→ The records
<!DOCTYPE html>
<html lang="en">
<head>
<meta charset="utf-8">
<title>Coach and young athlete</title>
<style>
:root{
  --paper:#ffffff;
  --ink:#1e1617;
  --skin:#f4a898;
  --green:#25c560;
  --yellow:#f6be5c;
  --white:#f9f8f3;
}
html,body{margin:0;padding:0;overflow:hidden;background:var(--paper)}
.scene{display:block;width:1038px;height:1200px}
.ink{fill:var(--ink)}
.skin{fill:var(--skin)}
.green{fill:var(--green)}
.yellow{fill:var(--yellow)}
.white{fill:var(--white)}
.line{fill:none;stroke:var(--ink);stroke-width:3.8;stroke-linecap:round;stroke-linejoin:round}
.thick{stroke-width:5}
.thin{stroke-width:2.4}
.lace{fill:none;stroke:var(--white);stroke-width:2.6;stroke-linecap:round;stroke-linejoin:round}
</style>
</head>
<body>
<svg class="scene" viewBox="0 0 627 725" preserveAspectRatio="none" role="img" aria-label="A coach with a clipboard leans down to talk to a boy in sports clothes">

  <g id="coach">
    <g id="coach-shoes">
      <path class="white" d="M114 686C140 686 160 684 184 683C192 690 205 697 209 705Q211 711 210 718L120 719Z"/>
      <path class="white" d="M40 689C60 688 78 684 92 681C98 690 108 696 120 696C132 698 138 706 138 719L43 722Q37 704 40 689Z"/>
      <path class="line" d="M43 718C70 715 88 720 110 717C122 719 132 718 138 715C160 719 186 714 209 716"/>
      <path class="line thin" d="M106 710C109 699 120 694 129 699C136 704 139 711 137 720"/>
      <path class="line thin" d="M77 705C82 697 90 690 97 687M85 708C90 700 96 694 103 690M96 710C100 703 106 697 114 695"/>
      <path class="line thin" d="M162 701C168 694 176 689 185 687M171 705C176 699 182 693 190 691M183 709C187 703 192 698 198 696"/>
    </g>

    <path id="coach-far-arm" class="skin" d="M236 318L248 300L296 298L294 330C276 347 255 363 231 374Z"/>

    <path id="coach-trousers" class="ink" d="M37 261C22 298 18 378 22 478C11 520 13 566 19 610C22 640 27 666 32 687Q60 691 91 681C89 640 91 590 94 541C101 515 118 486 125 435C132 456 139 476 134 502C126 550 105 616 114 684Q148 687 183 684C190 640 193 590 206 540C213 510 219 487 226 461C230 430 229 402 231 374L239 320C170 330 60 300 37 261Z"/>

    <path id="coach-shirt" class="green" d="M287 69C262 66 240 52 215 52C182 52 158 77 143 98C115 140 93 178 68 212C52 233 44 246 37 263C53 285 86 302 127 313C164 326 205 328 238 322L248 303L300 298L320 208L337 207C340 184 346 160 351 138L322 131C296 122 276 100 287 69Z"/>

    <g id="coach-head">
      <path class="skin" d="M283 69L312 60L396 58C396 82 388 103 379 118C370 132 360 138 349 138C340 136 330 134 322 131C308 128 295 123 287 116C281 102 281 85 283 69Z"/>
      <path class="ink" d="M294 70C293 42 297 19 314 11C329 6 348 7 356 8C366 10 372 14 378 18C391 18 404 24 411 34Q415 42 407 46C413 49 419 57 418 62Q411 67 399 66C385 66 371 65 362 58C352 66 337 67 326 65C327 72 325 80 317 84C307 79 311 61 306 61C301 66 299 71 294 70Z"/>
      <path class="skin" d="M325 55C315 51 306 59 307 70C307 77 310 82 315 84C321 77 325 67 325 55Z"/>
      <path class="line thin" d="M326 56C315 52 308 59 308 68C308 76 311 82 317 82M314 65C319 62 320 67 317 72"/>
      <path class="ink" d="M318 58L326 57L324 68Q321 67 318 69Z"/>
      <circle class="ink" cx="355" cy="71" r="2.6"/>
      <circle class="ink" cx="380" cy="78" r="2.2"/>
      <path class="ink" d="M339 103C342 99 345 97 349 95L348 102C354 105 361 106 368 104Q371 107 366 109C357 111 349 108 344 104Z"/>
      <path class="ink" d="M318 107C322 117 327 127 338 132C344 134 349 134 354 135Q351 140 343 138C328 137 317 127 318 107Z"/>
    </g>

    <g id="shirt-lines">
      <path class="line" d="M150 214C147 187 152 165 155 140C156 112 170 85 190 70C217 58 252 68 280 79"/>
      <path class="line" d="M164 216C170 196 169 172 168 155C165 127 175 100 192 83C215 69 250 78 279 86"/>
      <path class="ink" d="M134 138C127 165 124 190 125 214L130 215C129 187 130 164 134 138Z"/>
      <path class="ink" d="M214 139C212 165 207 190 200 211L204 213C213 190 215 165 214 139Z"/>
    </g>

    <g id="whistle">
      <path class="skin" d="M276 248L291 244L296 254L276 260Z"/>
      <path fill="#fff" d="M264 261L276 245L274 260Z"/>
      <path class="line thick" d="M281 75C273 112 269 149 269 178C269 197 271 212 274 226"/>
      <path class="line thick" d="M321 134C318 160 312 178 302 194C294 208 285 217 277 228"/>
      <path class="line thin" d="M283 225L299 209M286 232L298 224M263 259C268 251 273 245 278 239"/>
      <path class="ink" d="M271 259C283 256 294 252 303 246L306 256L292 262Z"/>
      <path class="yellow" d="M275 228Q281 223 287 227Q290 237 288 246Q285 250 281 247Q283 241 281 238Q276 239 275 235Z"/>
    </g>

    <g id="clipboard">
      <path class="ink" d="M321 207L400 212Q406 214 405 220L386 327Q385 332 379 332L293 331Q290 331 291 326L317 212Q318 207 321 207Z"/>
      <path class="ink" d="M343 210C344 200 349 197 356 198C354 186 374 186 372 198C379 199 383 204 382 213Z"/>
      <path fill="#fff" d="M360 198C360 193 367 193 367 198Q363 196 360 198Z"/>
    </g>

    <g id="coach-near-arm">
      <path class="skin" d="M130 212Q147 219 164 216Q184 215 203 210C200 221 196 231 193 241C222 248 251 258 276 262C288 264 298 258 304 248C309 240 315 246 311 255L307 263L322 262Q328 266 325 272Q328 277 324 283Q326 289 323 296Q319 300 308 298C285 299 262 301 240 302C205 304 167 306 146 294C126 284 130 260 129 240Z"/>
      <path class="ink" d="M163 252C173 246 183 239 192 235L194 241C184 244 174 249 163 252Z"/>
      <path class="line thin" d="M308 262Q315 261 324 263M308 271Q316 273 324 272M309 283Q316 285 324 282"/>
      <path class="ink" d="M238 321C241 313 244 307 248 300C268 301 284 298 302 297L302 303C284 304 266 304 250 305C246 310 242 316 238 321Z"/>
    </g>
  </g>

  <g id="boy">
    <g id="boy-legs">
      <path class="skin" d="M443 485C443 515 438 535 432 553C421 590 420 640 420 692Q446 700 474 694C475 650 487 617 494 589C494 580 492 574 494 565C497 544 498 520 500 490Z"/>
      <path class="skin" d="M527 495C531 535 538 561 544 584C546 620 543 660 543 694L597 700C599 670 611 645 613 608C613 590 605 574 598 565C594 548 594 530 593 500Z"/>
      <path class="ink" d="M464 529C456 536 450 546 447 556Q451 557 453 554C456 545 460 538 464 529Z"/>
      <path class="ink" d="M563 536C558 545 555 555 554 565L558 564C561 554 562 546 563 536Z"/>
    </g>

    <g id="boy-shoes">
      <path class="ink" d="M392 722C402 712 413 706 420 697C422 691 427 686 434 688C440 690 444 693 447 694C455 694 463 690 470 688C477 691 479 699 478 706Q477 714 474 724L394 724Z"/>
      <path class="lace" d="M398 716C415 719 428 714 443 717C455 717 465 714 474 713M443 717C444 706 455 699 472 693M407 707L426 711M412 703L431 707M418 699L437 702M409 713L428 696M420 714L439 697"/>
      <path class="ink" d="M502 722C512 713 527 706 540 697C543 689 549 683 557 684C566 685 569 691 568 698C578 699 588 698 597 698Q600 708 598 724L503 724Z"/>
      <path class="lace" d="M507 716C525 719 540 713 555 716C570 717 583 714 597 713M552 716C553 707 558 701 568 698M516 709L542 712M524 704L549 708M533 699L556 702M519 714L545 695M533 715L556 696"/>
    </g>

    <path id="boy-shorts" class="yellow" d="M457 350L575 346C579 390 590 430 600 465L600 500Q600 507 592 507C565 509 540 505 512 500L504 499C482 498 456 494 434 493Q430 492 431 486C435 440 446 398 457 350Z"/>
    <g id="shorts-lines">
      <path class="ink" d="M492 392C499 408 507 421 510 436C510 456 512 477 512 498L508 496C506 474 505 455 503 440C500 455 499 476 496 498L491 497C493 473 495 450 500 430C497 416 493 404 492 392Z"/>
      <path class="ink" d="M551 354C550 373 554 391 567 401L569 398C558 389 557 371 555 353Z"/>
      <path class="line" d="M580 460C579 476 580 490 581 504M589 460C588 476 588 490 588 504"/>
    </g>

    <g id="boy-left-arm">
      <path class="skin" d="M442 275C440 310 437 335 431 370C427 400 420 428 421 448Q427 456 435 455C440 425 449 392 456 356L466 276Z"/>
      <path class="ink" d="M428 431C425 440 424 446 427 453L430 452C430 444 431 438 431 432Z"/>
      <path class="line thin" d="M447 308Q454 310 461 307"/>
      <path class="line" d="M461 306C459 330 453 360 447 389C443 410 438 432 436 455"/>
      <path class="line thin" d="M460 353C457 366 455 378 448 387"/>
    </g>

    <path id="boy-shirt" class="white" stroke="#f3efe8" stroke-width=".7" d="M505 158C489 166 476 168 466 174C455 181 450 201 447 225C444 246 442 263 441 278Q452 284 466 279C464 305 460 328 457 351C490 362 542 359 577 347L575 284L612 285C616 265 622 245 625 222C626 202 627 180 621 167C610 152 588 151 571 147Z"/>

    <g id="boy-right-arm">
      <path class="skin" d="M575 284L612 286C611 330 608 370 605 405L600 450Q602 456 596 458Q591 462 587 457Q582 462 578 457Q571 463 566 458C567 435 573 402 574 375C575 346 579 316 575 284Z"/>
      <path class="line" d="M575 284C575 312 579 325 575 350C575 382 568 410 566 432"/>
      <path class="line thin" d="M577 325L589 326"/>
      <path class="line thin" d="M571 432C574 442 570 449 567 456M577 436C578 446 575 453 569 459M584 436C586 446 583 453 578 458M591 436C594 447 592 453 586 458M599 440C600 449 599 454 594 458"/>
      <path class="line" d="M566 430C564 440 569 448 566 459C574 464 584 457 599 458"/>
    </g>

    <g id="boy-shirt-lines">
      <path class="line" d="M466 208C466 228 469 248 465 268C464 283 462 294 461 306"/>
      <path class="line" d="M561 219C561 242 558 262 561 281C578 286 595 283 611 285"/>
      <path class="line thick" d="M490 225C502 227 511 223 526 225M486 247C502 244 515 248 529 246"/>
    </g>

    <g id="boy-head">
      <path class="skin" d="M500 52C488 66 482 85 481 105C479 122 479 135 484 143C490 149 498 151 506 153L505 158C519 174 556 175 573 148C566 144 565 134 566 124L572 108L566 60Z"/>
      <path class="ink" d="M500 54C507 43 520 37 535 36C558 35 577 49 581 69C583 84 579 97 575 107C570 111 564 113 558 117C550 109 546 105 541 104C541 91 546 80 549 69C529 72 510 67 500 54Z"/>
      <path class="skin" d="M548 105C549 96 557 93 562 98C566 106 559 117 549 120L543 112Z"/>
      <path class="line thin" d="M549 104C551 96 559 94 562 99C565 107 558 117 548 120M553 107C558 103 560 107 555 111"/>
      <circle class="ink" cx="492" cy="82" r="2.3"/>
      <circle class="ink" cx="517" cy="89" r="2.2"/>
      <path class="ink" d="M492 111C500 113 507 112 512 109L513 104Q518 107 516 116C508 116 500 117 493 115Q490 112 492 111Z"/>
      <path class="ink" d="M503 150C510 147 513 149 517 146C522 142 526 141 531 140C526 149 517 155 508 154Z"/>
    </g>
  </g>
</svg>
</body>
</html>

==

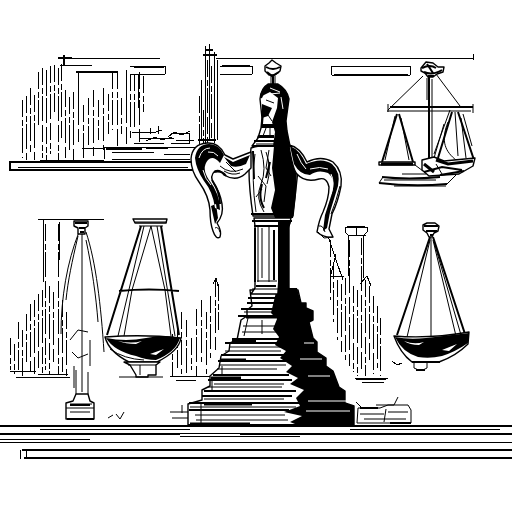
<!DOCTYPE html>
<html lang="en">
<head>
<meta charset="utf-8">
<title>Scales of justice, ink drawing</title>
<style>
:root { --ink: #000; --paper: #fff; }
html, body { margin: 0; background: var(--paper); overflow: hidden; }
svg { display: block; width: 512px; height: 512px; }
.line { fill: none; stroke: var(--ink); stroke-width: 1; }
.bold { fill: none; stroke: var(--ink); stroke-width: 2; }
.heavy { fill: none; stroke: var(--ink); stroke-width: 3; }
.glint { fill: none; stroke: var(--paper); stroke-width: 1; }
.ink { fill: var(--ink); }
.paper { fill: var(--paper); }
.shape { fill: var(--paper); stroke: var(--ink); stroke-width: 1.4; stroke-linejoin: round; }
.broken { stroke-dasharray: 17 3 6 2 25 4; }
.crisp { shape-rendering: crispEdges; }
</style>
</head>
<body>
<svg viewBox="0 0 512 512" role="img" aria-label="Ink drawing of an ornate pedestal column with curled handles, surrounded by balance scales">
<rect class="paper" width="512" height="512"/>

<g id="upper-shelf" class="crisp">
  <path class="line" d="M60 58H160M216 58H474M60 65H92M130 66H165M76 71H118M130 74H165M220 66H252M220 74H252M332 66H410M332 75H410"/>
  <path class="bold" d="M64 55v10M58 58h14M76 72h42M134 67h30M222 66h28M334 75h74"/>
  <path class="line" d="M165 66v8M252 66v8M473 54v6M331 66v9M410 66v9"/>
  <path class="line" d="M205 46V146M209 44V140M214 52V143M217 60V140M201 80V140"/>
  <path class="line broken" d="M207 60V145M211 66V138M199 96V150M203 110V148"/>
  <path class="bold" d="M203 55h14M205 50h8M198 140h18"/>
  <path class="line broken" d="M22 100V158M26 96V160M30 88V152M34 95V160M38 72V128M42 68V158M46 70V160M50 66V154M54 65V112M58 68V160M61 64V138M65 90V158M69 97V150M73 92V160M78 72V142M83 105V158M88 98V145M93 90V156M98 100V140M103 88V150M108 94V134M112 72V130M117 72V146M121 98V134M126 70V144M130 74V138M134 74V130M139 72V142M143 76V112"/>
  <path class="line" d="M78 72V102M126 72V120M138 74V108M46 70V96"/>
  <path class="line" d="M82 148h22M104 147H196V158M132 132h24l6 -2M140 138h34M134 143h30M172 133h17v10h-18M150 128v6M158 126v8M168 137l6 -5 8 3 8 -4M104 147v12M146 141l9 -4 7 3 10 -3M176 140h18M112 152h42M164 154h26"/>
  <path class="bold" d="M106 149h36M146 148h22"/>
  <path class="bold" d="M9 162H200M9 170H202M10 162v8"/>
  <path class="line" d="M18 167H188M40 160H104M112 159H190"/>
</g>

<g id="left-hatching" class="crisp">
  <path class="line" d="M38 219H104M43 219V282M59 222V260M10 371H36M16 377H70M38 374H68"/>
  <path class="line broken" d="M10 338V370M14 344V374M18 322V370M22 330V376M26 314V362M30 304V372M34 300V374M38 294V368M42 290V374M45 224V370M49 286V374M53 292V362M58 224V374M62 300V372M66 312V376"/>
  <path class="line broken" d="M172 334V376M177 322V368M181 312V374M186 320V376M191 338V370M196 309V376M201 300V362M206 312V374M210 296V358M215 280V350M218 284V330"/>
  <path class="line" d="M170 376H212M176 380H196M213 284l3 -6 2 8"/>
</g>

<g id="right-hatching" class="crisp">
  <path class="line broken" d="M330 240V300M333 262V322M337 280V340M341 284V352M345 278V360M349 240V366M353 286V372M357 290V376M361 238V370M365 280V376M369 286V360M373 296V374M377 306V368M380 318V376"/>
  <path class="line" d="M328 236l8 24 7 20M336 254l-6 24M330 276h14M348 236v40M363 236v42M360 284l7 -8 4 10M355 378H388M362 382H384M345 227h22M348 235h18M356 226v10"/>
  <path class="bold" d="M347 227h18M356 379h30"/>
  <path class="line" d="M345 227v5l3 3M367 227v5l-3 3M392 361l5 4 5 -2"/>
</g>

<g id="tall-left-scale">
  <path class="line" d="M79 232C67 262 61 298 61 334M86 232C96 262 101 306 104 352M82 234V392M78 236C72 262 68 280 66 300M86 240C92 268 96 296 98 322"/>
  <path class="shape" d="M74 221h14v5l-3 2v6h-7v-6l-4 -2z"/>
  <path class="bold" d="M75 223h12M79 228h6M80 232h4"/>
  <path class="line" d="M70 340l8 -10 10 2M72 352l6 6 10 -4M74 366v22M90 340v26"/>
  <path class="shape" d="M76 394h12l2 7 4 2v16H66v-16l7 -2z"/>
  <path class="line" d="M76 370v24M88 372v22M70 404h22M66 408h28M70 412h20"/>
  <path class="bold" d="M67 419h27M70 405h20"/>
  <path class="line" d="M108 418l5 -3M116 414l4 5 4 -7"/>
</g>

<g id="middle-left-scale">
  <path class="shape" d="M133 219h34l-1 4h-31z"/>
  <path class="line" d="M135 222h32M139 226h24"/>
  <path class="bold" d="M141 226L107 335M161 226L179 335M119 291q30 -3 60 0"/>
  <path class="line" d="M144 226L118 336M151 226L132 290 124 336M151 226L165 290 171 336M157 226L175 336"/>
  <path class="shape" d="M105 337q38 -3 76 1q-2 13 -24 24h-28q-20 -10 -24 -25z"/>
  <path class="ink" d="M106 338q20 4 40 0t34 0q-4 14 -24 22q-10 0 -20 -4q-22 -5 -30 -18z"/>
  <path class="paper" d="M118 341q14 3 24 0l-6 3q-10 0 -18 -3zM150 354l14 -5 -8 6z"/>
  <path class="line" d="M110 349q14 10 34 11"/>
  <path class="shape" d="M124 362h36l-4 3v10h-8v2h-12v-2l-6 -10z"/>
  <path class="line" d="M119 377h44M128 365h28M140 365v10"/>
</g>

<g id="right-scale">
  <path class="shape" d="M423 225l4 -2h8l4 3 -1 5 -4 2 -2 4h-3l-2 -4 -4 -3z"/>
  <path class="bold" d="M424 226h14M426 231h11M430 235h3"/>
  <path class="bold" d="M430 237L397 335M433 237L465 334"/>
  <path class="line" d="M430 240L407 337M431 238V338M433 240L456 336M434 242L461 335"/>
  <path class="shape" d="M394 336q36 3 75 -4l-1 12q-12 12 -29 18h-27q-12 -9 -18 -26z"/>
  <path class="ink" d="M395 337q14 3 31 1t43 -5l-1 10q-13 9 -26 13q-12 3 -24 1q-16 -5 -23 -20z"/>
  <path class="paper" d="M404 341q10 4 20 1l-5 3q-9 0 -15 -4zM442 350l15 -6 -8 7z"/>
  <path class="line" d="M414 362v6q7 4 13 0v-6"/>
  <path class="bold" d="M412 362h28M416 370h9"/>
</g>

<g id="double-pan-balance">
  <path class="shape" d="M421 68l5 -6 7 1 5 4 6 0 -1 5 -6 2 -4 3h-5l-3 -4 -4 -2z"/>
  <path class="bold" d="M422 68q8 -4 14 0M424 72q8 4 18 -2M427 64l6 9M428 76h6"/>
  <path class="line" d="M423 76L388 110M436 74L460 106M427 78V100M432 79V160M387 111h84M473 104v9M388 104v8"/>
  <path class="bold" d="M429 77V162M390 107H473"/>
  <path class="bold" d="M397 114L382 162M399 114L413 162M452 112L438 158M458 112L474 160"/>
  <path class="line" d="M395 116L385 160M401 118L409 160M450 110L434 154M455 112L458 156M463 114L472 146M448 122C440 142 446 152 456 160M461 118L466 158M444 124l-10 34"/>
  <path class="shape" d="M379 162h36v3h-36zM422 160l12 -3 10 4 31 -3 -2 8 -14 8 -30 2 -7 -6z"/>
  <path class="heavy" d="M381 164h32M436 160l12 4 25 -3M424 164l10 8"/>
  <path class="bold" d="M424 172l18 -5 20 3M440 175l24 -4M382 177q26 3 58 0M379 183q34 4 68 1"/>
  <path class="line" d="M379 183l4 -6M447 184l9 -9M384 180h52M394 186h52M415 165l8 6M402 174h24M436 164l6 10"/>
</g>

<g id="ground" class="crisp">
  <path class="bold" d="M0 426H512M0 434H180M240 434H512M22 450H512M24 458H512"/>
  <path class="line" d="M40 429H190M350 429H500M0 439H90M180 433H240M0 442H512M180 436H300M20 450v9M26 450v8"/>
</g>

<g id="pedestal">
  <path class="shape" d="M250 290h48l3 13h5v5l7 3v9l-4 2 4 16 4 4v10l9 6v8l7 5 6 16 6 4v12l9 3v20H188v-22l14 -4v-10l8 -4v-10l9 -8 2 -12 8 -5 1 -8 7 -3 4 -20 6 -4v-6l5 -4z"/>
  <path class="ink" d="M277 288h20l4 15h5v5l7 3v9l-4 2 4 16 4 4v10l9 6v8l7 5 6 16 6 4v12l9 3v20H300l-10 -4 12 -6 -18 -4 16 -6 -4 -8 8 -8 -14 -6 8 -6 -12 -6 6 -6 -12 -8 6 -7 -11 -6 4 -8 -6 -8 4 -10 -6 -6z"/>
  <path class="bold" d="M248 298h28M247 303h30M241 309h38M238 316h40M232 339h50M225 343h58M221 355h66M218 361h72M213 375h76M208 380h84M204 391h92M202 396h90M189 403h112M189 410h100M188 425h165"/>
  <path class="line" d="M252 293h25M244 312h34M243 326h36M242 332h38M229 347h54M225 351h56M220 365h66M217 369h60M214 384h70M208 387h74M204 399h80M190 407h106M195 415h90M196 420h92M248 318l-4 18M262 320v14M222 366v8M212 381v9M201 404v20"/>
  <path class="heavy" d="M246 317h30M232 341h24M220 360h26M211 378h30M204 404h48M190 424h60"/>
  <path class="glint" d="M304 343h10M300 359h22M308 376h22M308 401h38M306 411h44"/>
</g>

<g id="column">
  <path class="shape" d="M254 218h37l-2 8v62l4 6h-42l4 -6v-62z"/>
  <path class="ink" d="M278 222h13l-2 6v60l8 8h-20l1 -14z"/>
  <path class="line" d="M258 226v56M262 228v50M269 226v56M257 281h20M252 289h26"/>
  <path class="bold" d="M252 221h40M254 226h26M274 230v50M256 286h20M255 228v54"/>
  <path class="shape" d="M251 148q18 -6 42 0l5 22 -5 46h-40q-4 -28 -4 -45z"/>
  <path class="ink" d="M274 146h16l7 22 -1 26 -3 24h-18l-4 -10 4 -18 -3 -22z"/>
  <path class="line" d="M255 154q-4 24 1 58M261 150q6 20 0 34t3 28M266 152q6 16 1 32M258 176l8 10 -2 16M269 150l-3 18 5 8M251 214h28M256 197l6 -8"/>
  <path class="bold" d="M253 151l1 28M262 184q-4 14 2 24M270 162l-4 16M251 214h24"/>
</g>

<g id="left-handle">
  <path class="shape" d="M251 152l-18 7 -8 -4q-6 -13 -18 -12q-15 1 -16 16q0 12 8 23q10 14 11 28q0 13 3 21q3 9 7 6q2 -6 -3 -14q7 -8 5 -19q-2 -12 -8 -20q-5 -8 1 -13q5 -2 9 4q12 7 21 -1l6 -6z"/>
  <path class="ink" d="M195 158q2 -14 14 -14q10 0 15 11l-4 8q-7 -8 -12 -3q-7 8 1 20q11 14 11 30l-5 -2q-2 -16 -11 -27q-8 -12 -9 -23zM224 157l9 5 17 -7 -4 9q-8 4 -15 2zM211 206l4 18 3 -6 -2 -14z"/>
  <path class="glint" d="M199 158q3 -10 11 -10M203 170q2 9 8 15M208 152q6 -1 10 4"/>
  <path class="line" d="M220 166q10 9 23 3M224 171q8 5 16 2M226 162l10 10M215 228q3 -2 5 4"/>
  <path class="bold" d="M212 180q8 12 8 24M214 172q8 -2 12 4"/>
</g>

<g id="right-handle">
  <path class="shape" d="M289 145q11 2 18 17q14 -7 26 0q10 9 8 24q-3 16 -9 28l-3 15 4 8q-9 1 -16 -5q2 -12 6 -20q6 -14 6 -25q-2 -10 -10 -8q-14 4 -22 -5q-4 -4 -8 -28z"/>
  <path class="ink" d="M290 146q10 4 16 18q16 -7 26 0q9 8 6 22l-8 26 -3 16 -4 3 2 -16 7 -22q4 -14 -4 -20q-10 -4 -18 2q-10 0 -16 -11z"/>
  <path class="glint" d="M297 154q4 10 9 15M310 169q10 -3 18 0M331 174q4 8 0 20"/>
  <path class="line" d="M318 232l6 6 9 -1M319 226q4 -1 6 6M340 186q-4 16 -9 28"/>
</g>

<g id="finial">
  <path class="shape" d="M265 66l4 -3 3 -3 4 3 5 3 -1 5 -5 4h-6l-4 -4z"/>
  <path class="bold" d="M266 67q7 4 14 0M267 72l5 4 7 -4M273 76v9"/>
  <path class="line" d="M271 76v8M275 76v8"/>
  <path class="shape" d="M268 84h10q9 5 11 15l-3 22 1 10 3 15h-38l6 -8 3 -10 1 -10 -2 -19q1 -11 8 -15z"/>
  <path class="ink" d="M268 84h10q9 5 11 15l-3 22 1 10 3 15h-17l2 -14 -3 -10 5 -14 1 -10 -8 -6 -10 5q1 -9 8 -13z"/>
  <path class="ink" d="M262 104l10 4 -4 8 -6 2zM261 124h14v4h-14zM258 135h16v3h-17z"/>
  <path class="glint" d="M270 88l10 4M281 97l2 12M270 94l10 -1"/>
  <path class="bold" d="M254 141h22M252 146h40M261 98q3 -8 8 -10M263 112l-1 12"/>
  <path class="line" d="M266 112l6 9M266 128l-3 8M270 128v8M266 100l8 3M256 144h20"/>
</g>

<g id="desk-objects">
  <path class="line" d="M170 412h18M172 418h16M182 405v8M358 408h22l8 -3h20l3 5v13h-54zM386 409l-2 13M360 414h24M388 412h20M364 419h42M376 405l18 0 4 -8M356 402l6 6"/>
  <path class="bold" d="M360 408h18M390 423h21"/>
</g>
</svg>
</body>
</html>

→ What the task requires
Take every line of the material that contains the word "lines", and copy it.

→ Solution to this task
    <g id="shirt-lines">
    <g id="shorts-lines">
    <g id="boy-shirt-lines">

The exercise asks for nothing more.